Every line in the listing that holds "gain" counts once; state the total and nothing more.

** Dataset excerpts follows **

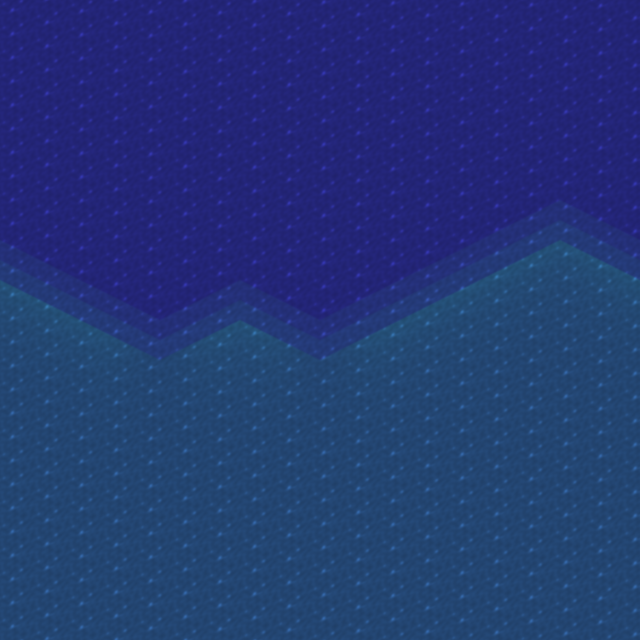
Give the GLSL for this background, as a WebGL 1 fragment shader.

```glsl
precision highp float;
// Woven night-blue sky above a zigzag, stepped shoreline of teal-blue water.
uniform vec2 u_resolution;

const vec3 SKY = vec3(0.135, 0.142, 0.46);
const vec3 BAND_HIGH = vec3(0.14, 0.185, 0.465);
const vec3 BAND_LOW = vec3(0.14, 0.225, 0.465);
const vec3 WATER = vec3(0.135, 0.268, 0.44);
const vec3 TEAL = vec3(0.14, 0.315, 0.465);
const float BAND_STEP = 0.03125;
const vec2 WEAVE_COUNT = vec2(18.5, 27.0);
const float WEAVE_SLOPE = 0.33;
const vec2 GRAIN_PERIOD = vec2(8.0, 6.0);

// Unit gradient at a lattice corner, wrapped so the grain repeats per tile.
vec2 cornerGradient(vec2 corner, vec2 period) {
  vec2 c = mod(corner, period);
  float angle = 6.2832 * fract(sin(dot(c, vec2(127.1, 311.7))) * 437.585);
  return vec2(cos(angle), sin(angle));
}

float gradientNoise(vec2 p, vec2 period) {
  vec2 i = floor(p);
  vec2 f = fract(p);
  vec2 u = f * f * (3.0 - 2.0 * f);
  vec2 e = vec2(1.0, 0.0);
  float a = dot(cornerGradient(i, period), f);
  float b = dot(cornerGradient(i + e, period), f - e);
  float c = dot(cornerGradient(i + e.yx, period), f - e.yx);
  float d = dot(cornerGradient(i + e.xx, period), f - e.xx);
  return mix(mix(a, b, u.x), mix(c, d, u.x), u.y);
}

// Height of the shoreline: half the distance to the nearest valley.
float shoreHeight(float x) {
  float valley = min(abs(x - 0.25), min(abs(x - 0.5), abs(x - 1.25)));
  return 0.5 + 0.5 * valley;
}

// Soft elliptical spot on a repeating tile.
float spot(vec2 tile, vec2 center, vec2 radius) {
  vec2 d = (fract(tile - center + 0.5) - 0.5) / radius;
  return exp(-dot(d, d));
}

// Sheared weave of small glints, short streaks and fine grain.
float weaveLight(vec2 p) {
  vec2 tile = vec2(p.x, p.y - WEAVE_SLOPE * p.x) * WEAVE_COUNT;
  float glints = spot(tile, vec2(0.36, 0.42), vec2(0.055, 0.075))
               + 0.8 * spot(tile, vec2(0.62, 0.66), vec2(0.055, 0.075))
               + 0.45 * spot(tile, vec2(0.12, 0.78), vec2(0.05, 0.07));
  float streaks = spot(tile, vec2(0.42, 0.36), vec2(0.2, 0.07))
                + 0.6 * spot(tile, vec2(0.88, 0.25), vec2(0.17, 0.07));
  float grain = gradientNoise(tile * GRAIN_PERIOD, GRAIN_PERIOD);
  return 0.43 * glints + 0.16 * streaks + 0.11 * grain;
}

// Stepped bands between sky and water, with teal light under each crest.
vec3 landscape(vec2 p, float blur) {
  float height = shoreHeight(p.x);
  float depth = height - p.y;
  float below = max(depth - 2.0 * BAND_STEP, 0.0);
  float crest = smoothstep(0.0, 0.055, height - 0.5);
  vec3 water = mix(WATER, TEAL, crest * exp(-below / 0.045));
  vec3 color = mix(SKY, BAND_HIGH, smoothstep(-blur, blur, depth));
  color = mix(color, BAND_LOW, smoothstep(-blur, blur, depth - BAND_STEP));
  return mix(color, water, smoothstep(-blur, blur, depth - 2.0 * BAND_STEP));
}

void main() {
  vec2 p = gl_FragCoord.xy / u_resolution;
  float blur = max(0.0025, 1.0 / u_resolution.y);
  vec3 color = landscape(p, blur);
  gl_FragColor = vec4(color * (1.0 + weaveLight(p)), 1.0);
}
```
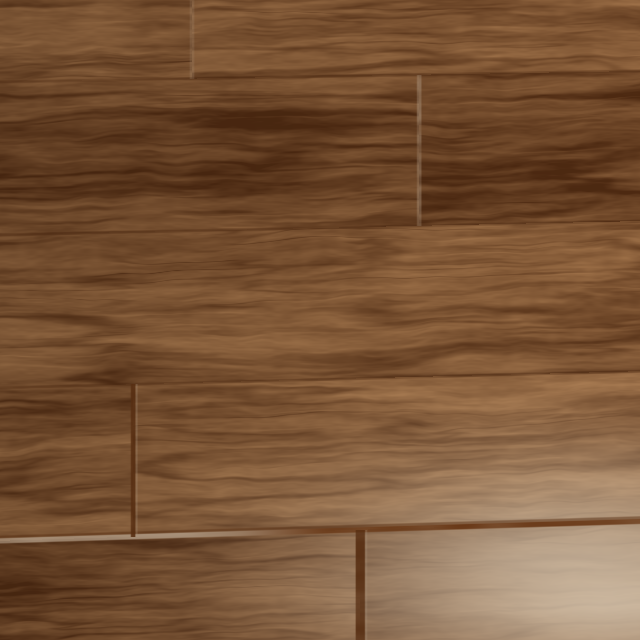
This texture is drawn by a Shadertoy shader. Its source:

```glsl
const float ROW_HEIGHT = 0.239;
const float FIRST_SEAM = 0.155;
const float PLANK_LENGTH = 1.157;
const float ROW_SHIFT = 0.355;
const float FIRST_JOINT = 0.208;
const float TILT_BOTTOM = 0.034;
const float TILT_TOP = 0.015;
const float STREAK_DEPTH = 0.36;
const float GLOSS_STRENGTH = 0.88;
const vec2 GLOSS_CENTER = vec2(0.95, 0.09);
const vec2 GLOSS_SIZE = vec2(0.42, 0.18);
const vec3 DARK_WOOD = vec3(0.29, 0.155, 0.065);
const vec3 LIGHT_WOOD = vec3(0.63, 0.455, 0.295);
const vec3 GLOSS_COLOR = vec3(0.83, 0.76, 0.67);
const vec3 GROOVE_COLOR = vec3(0.34, 0.18, 0.07);
const vec3 EDGE_COLOR = vec3(0.66, 0.57, 0.48);

float hash(vec2 p) {
    return fract(sin(dot(p, vec2(127.1, 311.7))) * 43758.5453);
}

float noise(vec2 p) {
    vec2 i = floor(p), f = fract(p);
    f = f * f * (3.0 - 2.0 * f);
    return mix(mix(hash(i), hash(i + vec2(1, 0)), f.x),
               mix(hash(i + vec2(0, 1)), hash(i + vec2(1, 1)), f.x), f.y);
}

float fbm(vec2 p) {
    float sum = 0.0, amplitude = 0.5;
    for (int i = 0; i < 4; i++) {
        sum += amplitude * noise(p);
        p = p * 2.03 + 17.3;
        amplitude *= 0.5;
    }
    return sum / 0.9375;
}

// Thin contour lines of a noise field
float ridge(vec2 p, float sharpness) {
    float n = 0.75 * noise(p) + 0.25 * noise(p * 2.7 + 5.0);
    return smoothstep(sharpness, 1.0, 1.0 - abs(2.0 * n - 1.0));
}

// Antialiased line of the given half width
float line(float dist, float halfWidth) {
    float pixel = 1.0 / min(iResolution.x, iResolution.y);
    return 1.0 - smoothstep(halfWidth - pixel, halfWidth + pixel, abs(dist));
}

// Brightness of the grain, centred near one half
float grain(vec2 p, vec2 plank) {
    p += 7.0 * vec2(hash(plank), hash(plank + 4.7));
    p.y += 0.022 * (fbm(p * vec2(4.0, 10.0)) - 0.5);
    p.y += 0.005 * (noise(p * vec2(22.0, 30.0)) - 0.5);
    float band = fbm(p * vec2(1.5, 14.0));
    float fibre = fbm(p * vec2(11.0, 95.0));
    float pores = noise(p * vec2(70.0, 330.0));
    float strength = smoothstep(0.25, 0.7, noise(p * vec2(5.0, 24.0) + 31.0));
    float streak = ridge(p * vec2(2.4, 34.0), 0.72) * (0.35 + 0.65 * strength);
    float fineStreak = ridge(p * vec2(5.0, 75.0) + 9.0, 0.7) * (1.0 - strength);
    float fleck = ridge(p * vec2(4.0, 48.0) + 53.0, 0.8);
    return 0.56 + 0.5 * (band - 0.5) + 0.4 * (fibre - 0.5) + 0.1 * (pores - 0.5)
         - STREAK_DEPTH * streak - 0.2 * fineStreak + 0.1 * fleck;
}

void mainImage(out vec4 fragColor, in vec2 fragCoord) {
    vec2 uv = fragCoord / iResolution.xy;

    // Staggered planks, slightly tilted
    vec2 floorPos = vec2(uv.x, uv.y - uv.x * mix(TILT_BOTTOM, TILT_TOP, uv.y));
    float rowPos = (floorPos.y - FIRST_SEAM) / ROW_HEIGHT;
    float row = floor(rowPos);
    float along = (uv.x - FIRST_JOINT + ROW_SHIFT * row) / PLANK_LENGTH;
    vec2 plank = vec2(floor(along), row);

    // Wood with a tone for each plank
    float tone = 0.13 * sin(2.0 * row + 0.5 * plank.x - 5.6);
    float shade = clamp(grain(floorPos, plank) + tone, 0.0, 1.1);
    vec3 color = mix(DARK_WOOD, LIGHT_WOOD, shade) * mix(0.93, 1.04, uv.x);

    // Reflected light
    vec2 g = (uv - GLOSS_CENTER) / GLOSS_SIZE;
    float gloss = GLOSS_STRENGTH * exp(-dot(g, g));
    color = mix(color, GLOSS_COLOR, gloss * (0.94 + 0.12 * noise(uv * vec2(4.0, 40.0))));

    // Long seams: the lowest is open, the others are tight
    float seamIndex = floor(rowPos + 0.5);
    float seamDist = (rowPos - seamIndex) * ROW_HEIGHT;
    float wear = noise(uv * vec2(18.0, 60.0));
    if (seamIndex == 0.0) {
        vec3 seamColor = mix(EDGE_COLOR, GROOVE_COLOR * 1.2, smoothstep(0.3, 0.55, uv.x));
        color = mix(color, seamColor, line(seamDist, 0.0042) * (0.7 + 0.3 * wear));
        color = mix(color, GROOVE_COLOR, 0.5 * line(seamDist - 0.006, 0.002));
    } else {
        color = mix(color, DARK_WOOD, line(seamDist, 0.0022) * (0.25 + 0.4 * wear));
    }

    // End joints: dark grooves below, pale worn edges above
    float jointDist = (along - floor(along + 0.5)) * PLANK_LENGTH;
    float jointWidth = row < 0.0 ? 0.0072 : 0.0035;
    float joint = line(jointDist, jointWidth);
    if (row < 1.0) {
        color = mix(color, GROOVE_COLOR, joint * (0.75 + 0.2 * wear));
        color = mix(color, EDGE_COLOR, 0.3 * line(jointDist - jointWidth - 0.002, 0.0015));
    } else {
        float fade = row > 2.0 ? 0.25 : 0.55;
        color = mix(color, EDGE_COLOR, joint * fade * (0.4 + 0.6 * wear));
    }

    fragColor = vec4(color, 1.0);
}
```
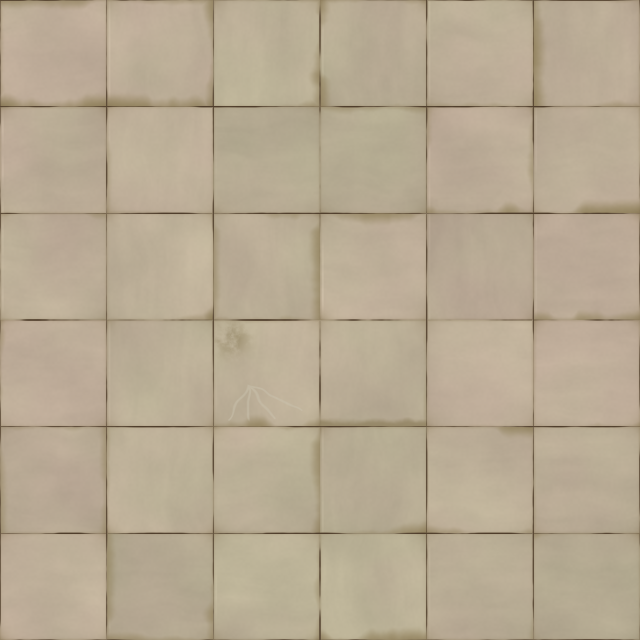
Write a WebGL 1 fragment shader that draws this texture.

```glsl
precision highp float;
// Six by six square glazed beige tiles with hairline dark joints, uneven grime and faint streaks.
uniform vec2 u_resolution;

const float TILES = 6.0;
const vec3 GLAZE_OLIVE = vec3(0.716, 0.682, 0.578);
const vec3 GLAZE_ROSE = vec3(0.730, 0.660, 0.588);
const vec3 STAIN = vec3(0.59, 0.53, 0.39);
const vec3 GRIME = vec3(0.51, 0.44, 0.31);
const vec3 JOINT = vec3(0.31, 0.24, 0.17);
const vec3 CRAZE = vec3(0.79, 0.76, 0.68);

float hash(vec2 p) {
  vec3 q = fract(vec3(p.xyx) * 0.1031);
  q += dot(q, q.yzx + 33.33);
  return fract((q.x + q.y) * q.z);
}

float noise(vec2 p) {
  vec2 i = floor(p), f = fract(p);
  f = f * f * (3.0 - 2.0 * f);
  return mix(mix(hash(i), hash(i + vec2(1.0, 0.0)), f.x),
             mix(hash(i + vec2(0.0, 1.0)), hash(i + 1.0), f.x), f.y);
}

float fbm(vec2 p) {
  float sum = 0.0, gain = 0.533;
  for (int i = 0; i < 4; i++) {
    sum += gain * noise(p);
    p = p * 2.03 + 17.1;
    gain *= 0.5;
  }
  return sum;
}

float segmentDistance(vec2 p, vec2 a, vec2 b) {
  vec2 ab = b - a;
  return length(p - a - ab * clamp(dot(p - a, ab) / dot(ab, ab), 0.0, 1.0));
}

float sameTile(vec2 id, vec2 chosen) {
  return 1.0 - step(0.5, length(id - chosen));
}

// Glaze tint: olive toward the middle columns and low rows, with clouds and streaks
vec3 glaze(vec2 f, vec2 id, vec2 seed) {
  float batch = 0.22 * abs(id.x - 2.5) - 0.25 * (1.0 - smoothstep(0.5, 2.0, id.y));
  float rose = batch + 0.4 * hash(id + 3.7) + 1.1 * (fbm(f * 1.6 + seed) - 0.45);
  vec3 color = mix(GLAZE_OLIVE, GLAZE_ROSE, clamp(rose, 0.0, 1.0));
  vec2 along = hash(id + 8.1) < 0.65 ? f : f.yx;
  float warp = 0.15 * noise(along * 3.0 + seed);
  float streak = fbm(vec2(along.x * 1.6, (along.y + warp) * 9.0) + seed) - 0.5;
  float cloud = fbm(f * 2.0 + seed + 40.0) - 0.5;
  float tilt = dot(f - 0.5, vec2(hash(id + 12.0), hash(id + 14.0)) - 0.5);
  float shade = 0.05 * (hash(id + 5.3) - 0.5) + 0.05 * streak + 0.11 * cloud + 0.06 * tilt;
  return color * (1.01 + shade);
}

// Soft stain on a few sides only, most often the lower one
float edgeStain(vec2 f, vec2 id, vec2 seed) {
  float amount = 0.0;
  for (int i = 0; i < 4; i++) {
    float side = float(i);
    vec2 q = i < 2 ? f : f.yx;
    float inward = mod(side, 2.0) < 0.5 ? q.y : 1.0 - q.y;
    float bias = i == 0 ? 0.18 : 0.0;
    float heavy = smoothstep(0.55, 1.05, hash(id * 1.7 + side * 9.0) + bias);
    float patchy = smoothstep(0.38, 0.68, fbm(vec2(q.x * 2.0, side * 7.0) + seed));
    float depth = 0.015 + 0.085 * heavy * patchy;
    float ragged = inward + 0.02 * (fbm(f * 9.0 + seed) - 0.5);
    amount = max(amount, (1.0 - smoothstep(0.0, depth * 1.5, ragged))
                         * (0.12 + 0.85 * heavy * patchy));
  }
  return amount;
}

// Pale cracks fanning down from one point
float crazing(vec2 f, float aa) {
  vec2 apex = vec2(0.34, 0.4);
  vec2 wobble = 0.07 * vec2(noise(f * 9.0) - 0.5, noise(f * 9.0 + 30.0) - 0.5);
  float d = 1.0;
  for (int i = 0; i < 4; i++) {
    float k = float(i);
    vec2 tip = vec2(0.15 + 0.17 * k + 0.02 * k * k, 0.06 + 0.012 * k * k);
    d = min(d, segmentDistance(f + wobble, apex, tip));
  }
  return 1.0 - smoothstep(0.002, 0.009 + aa, d);
}

void main() {
  vec2 p = TILES * gl_FragCoord.xy / u_resolution;
  float aa = TILES / min(u_resolution.x, u_resolution.y);
  vec2 id = floor(p), f = fract(p);
  vec2 seed = id * 11.3 + 5.0;
  vec2 edge = 0.5 - abs(f - 0.5);

  vec3 color = glaze(f, id, seed);

  // Thin light bevel just inside the left side
  float bevel = 1.0 - smoothstep(0.0, 0.008 + aa, abs(f.x - 0.026));
  color += 0.06 * bevel * hash(id + 2.9) * noise(vec2(f.y * 5.0, 1.0) + seed);

  // Edge stains, darkened corners and faint joint shadow
  color = mix(color, STAIN, edgeStain(f, id, seed));
  float corner = exp(-16.0 * length(edge)) * noise(f * 2.0 + seed);
  float shadow = exp(-min(edge.x, edge.y) / 0.014);
  color = mix(color, GRIME, 0.6 * corner + 0.2 * shadow);

  // One cracked tile with a gray smudge, and one with a heavy lower stain
  float cracked = sameTile(id, vec2(2.0));
  color = mix(color, CRAZE, 0.5 * cracked * crazing(f, aa));
  vec2 spot = f - vec2(0.17, 0.83);
  float smudge = exp(-45.0 * dot(spot, spot)) * smoothstep(0.3, 0.75, fbm(f * 11.0));
  color = mix(color, STAIN * 0.95, 0.75 * cracked * smudge);
  float pool = 1.0 - smoothstep(0.02, 0.09, f.y + 0.06 * (fbm(f * 6.0) - 0.5));
  color = mix(color, STAIN * 0.95, 0.75 * pool * sameTile(id, vec2(3.0, 2.0)));

  // Joints of broken width and darkness, stronger across than down
  vec2 uneven = vec2(fbm(vec2(floor(p.x + 0.5) * 7.0, p.y * 3.0)),
                     fbm(vec2(p.x * 3.0, floor(p.y + 0.5) * 7.0 + 50.0)));
  uneven = smoothstep(0.25, 0.75, uneven);
  vec2 width = 0.001 + 0.006 * uneven;
  vec2 joint = (1.0 - smoothstep(width - 0.5 * aa, width + 0.5 * aa, edge))
             * (vec2(0.35, 0.5) + 0.5 * uneven);
  color = mix(color, JOINT, max(joint.x, joint.y));

  // Fine surface grain
  color *= 1.0 + 0.012 * (noise(p * 42.0) - 0.5);
  gl_FragColor = vec4(color, 1.0);
}
```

** End of Dataset excerpts **

**Expected answer**
3